- Data for the task:
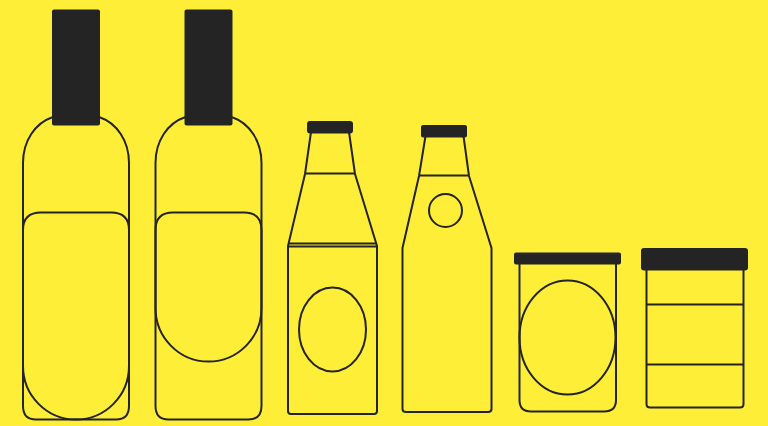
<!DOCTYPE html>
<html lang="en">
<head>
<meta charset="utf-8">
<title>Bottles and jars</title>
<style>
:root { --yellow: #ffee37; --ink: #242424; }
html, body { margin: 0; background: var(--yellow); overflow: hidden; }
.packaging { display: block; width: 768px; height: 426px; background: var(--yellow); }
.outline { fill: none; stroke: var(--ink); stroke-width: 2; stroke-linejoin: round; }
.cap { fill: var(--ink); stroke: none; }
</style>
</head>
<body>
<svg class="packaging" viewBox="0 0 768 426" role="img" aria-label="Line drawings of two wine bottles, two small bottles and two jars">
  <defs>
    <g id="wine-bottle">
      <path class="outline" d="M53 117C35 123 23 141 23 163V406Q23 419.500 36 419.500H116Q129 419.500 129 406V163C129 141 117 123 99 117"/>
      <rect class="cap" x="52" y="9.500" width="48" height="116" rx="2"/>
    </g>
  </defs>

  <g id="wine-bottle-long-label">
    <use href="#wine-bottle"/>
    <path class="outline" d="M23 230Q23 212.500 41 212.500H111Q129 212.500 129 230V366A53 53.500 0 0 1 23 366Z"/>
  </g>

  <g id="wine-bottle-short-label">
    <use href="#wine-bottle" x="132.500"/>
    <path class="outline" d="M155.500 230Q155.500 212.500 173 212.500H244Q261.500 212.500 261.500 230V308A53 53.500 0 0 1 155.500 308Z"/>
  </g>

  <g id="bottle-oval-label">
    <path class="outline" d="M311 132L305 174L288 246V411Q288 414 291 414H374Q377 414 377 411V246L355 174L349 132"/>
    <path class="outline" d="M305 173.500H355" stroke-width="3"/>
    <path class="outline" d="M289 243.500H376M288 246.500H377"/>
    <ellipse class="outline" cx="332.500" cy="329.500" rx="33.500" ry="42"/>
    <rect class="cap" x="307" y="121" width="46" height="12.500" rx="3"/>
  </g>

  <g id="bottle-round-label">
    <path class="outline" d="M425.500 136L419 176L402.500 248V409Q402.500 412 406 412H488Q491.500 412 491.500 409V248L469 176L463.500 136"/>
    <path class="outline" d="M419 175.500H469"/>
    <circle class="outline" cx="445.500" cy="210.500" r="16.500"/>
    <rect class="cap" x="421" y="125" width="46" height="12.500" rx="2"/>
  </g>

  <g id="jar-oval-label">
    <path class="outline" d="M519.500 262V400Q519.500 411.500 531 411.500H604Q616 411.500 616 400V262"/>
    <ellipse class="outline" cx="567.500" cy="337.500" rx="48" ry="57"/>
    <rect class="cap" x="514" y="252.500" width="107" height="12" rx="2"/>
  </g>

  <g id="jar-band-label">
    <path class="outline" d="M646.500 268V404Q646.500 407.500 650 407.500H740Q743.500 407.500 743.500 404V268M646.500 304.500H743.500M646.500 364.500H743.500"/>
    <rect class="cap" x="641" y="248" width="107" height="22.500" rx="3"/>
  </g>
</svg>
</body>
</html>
---
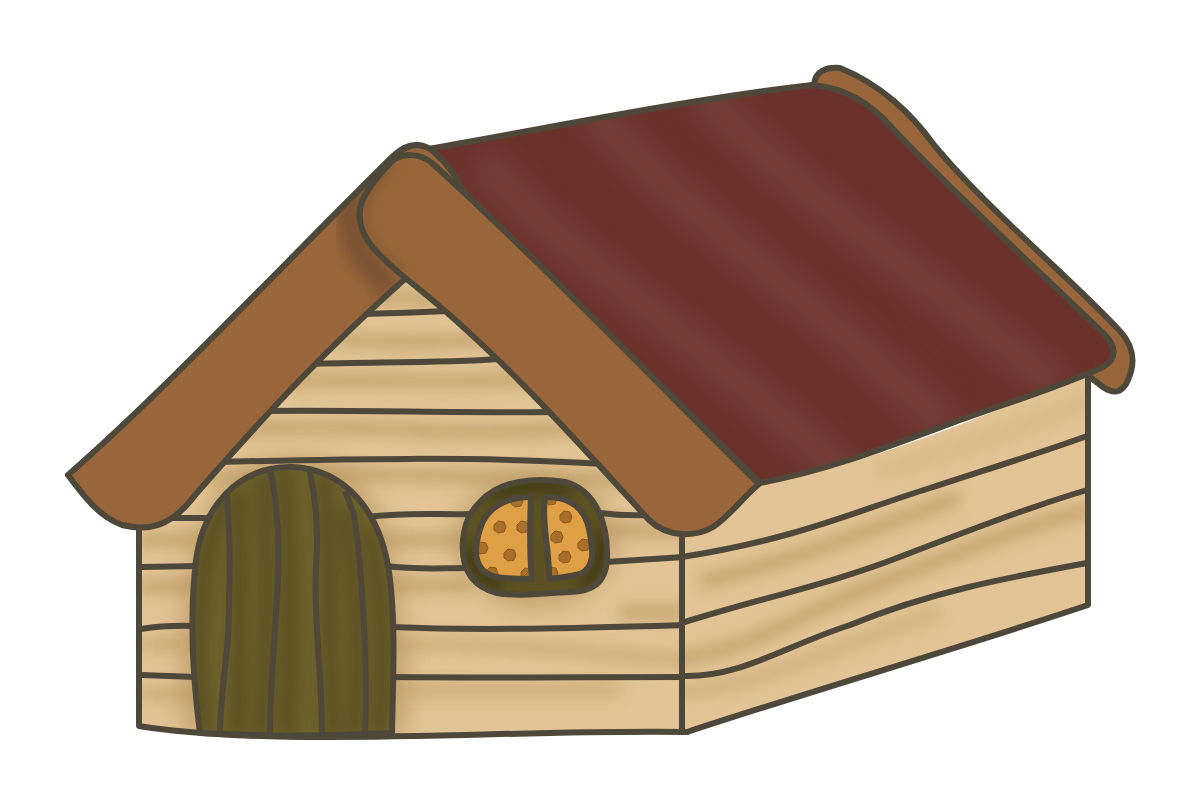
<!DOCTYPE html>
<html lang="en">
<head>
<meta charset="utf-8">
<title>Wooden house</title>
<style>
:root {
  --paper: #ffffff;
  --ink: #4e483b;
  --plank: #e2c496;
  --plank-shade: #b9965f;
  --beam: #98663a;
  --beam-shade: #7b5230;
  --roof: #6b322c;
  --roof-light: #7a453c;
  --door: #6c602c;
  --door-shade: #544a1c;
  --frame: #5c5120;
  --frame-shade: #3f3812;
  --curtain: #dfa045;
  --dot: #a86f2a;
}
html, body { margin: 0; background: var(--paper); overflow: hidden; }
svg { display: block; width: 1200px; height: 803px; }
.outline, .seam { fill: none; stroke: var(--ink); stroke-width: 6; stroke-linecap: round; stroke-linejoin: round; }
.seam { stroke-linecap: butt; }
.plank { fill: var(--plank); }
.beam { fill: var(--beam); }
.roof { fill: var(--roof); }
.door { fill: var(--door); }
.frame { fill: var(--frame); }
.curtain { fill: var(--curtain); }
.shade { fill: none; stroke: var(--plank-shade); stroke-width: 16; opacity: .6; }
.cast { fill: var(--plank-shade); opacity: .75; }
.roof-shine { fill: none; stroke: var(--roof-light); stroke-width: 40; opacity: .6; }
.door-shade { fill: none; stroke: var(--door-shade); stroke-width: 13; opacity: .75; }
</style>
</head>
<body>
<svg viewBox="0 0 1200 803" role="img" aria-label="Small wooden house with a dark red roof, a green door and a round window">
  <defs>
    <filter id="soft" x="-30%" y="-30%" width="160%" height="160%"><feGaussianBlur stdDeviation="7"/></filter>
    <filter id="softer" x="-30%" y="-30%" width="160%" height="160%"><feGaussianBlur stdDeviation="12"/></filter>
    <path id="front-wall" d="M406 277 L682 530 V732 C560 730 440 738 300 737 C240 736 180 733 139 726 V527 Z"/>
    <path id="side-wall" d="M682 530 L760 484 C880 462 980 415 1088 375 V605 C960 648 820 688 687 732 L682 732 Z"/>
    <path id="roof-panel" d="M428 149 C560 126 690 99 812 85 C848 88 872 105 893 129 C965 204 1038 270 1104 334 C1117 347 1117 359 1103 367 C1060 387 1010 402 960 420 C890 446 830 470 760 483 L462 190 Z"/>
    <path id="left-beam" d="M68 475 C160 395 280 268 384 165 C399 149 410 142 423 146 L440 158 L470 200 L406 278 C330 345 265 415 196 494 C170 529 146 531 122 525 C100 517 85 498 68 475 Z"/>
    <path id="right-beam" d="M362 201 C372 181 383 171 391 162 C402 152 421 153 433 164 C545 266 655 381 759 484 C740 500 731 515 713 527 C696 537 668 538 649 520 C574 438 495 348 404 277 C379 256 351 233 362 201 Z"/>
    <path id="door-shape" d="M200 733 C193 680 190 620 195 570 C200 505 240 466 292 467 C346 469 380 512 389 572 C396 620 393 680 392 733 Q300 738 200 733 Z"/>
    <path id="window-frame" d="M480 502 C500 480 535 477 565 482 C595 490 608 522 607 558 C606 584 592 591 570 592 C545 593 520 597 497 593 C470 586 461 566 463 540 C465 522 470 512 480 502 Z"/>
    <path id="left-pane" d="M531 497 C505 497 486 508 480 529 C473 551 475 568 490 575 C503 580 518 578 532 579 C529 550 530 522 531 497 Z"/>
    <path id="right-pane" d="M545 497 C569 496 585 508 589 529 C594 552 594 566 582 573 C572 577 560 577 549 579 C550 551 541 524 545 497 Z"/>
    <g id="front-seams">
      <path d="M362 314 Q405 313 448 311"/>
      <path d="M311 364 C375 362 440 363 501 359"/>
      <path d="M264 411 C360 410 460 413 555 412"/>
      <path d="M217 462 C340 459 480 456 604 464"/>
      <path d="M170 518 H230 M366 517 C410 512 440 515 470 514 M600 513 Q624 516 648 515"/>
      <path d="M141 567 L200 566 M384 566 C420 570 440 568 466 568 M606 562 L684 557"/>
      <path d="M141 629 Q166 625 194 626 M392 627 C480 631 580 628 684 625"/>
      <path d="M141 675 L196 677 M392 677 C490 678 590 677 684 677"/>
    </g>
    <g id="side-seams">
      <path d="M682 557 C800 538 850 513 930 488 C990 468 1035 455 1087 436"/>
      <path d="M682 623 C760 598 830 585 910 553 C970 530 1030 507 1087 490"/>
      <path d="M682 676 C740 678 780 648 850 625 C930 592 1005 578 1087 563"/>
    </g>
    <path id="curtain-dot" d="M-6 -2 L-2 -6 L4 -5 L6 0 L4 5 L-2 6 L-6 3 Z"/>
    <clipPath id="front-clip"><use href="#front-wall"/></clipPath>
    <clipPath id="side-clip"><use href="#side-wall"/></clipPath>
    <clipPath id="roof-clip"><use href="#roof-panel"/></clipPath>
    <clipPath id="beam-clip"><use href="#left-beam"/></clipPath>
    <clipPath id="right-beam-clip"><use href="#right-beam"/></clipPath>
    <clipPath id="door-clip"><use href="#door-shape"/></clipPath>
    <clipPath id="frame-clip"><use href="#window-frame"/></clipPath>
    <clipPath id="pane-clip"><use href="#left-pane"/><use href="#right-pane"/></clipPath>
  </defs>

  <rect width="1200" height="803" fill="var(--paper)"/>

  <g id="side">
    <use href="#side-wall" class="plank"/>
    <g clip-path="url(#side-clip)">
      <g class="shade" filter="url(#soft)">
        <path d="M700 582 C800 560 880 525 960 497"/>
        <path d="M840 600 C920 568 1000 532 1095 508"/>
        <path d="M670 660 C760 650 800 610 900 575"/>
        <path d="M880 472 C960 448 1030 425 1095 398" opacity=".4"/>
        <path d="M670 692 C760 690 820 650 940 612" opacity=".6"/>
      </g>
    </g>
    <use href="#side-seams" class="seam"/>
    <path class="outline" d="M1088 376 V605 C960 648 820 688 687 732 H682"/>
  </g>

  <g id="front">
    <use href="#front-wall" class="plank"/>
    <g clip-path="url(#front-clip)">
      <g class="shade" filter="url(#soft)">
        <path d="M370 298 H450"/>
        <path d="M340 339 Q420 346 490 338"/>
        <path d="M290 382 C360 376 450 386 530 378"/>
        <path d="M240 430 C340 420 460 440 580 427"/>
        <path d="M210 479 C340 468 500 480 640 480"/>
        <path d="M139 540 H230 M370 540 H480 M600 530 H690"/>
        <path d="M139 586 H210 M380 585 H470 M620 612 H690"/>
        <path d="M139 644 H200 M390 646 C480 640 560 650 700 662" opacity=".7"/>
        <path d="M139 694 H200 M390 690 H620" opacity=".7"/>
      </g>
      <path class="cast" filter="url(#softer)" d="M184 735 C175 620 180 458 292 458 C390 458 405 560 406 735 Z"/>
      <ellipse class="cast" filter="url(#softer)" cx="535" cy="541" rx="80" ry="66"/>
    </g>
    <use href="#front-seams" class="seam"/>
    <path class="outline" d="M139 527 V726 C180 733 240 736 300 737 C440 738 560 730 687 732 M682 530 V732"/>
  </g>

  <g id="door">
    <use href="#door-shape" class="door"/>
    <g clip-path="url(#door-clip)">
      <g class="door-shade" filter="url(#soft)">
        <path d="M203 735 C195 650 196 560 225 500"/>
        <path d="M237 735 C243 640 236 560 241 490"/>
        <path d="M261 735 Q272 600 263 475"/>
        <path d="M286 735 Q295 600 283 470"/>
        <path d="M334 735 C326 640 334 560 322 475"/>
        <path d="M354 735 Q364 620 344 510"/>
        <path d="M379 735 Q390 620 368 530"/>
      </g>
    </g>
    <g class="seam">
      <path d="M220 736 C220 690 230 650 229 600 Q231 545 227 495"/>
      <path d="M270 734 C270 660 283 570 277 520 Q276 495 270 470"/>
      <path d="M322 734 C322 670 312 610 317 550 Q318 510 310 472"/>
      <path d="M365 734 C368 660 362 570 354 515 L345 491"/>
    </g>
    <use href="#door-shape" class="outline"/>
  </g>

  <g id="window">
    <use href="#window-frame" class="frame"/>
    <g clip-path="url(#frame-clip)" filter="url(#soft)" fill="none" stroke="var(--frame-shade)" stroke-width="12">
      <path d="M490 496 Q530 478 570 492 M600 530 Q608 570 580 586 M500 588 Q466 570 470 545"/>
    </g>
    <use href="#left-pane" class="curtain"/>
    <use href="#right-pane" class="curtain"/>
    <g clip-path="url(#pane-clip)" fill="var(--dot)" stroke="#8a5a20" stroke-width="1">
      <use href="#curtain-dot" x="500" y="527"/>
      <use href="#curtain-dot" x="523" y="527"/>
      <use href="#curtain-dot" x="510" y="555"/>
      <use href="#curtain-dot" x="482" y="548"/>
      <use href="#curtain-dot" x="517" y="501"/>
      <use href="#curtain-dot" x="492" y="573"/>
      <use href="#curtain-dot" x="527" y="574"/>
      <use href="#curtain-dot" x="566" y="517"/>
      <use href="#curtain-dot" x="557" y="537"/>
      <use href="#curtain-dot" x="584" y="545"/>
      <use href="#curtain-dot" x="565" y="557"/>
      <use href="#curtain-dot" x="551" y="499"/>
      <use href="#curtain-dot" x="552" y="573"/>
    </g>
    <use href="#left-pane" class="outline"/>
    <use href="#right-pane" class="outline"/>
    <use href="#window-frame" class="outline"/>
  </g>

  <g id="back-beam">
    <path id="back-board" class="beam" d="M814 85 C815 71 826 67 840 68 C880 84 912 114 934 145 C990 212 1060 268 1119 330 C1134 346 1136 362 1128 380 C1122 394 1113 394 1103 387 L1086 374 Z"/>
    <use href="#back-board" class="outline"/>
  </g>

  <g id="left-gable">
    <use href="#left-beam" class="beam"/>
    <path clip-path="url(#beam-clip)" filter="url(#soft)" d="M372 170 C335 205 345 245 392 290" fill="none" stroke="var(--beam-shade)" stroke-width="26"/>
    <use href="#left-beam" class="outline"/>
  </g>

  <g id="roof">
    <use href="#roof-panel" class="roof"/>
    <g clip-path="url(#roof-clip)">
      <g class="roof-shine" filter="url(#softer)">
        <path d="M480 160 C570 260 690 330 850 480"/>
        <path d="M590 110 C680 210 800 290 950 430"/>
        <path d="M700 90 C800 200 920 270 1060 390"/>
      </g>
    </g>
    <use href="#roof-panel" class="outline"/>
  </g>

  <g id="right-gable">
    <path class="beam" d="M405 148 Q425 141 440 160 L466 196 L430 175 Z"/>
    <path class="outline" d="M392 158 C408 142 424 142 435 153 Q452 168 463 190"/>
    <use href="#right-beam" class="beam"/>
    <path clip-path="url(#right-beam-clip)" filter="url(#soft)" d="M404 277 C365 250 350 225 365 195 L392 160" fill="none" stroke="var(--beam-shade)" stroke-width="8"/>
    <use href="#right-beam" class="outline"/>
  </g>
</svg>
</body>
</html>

- Activity: Pull every line containing the word "stdDeviation" out of the material and copy it.

- Result for this task:
    <filter id="soft" x="-30%" y="-30%" width="160%" height="160%"><feGaussianBlur stdDeviation="7"/></filter>
    <filter id="softer" x="-30%" y="-30%" width="160%" height="160%"><feGaussianBlur stdDeviation="12"/></filter>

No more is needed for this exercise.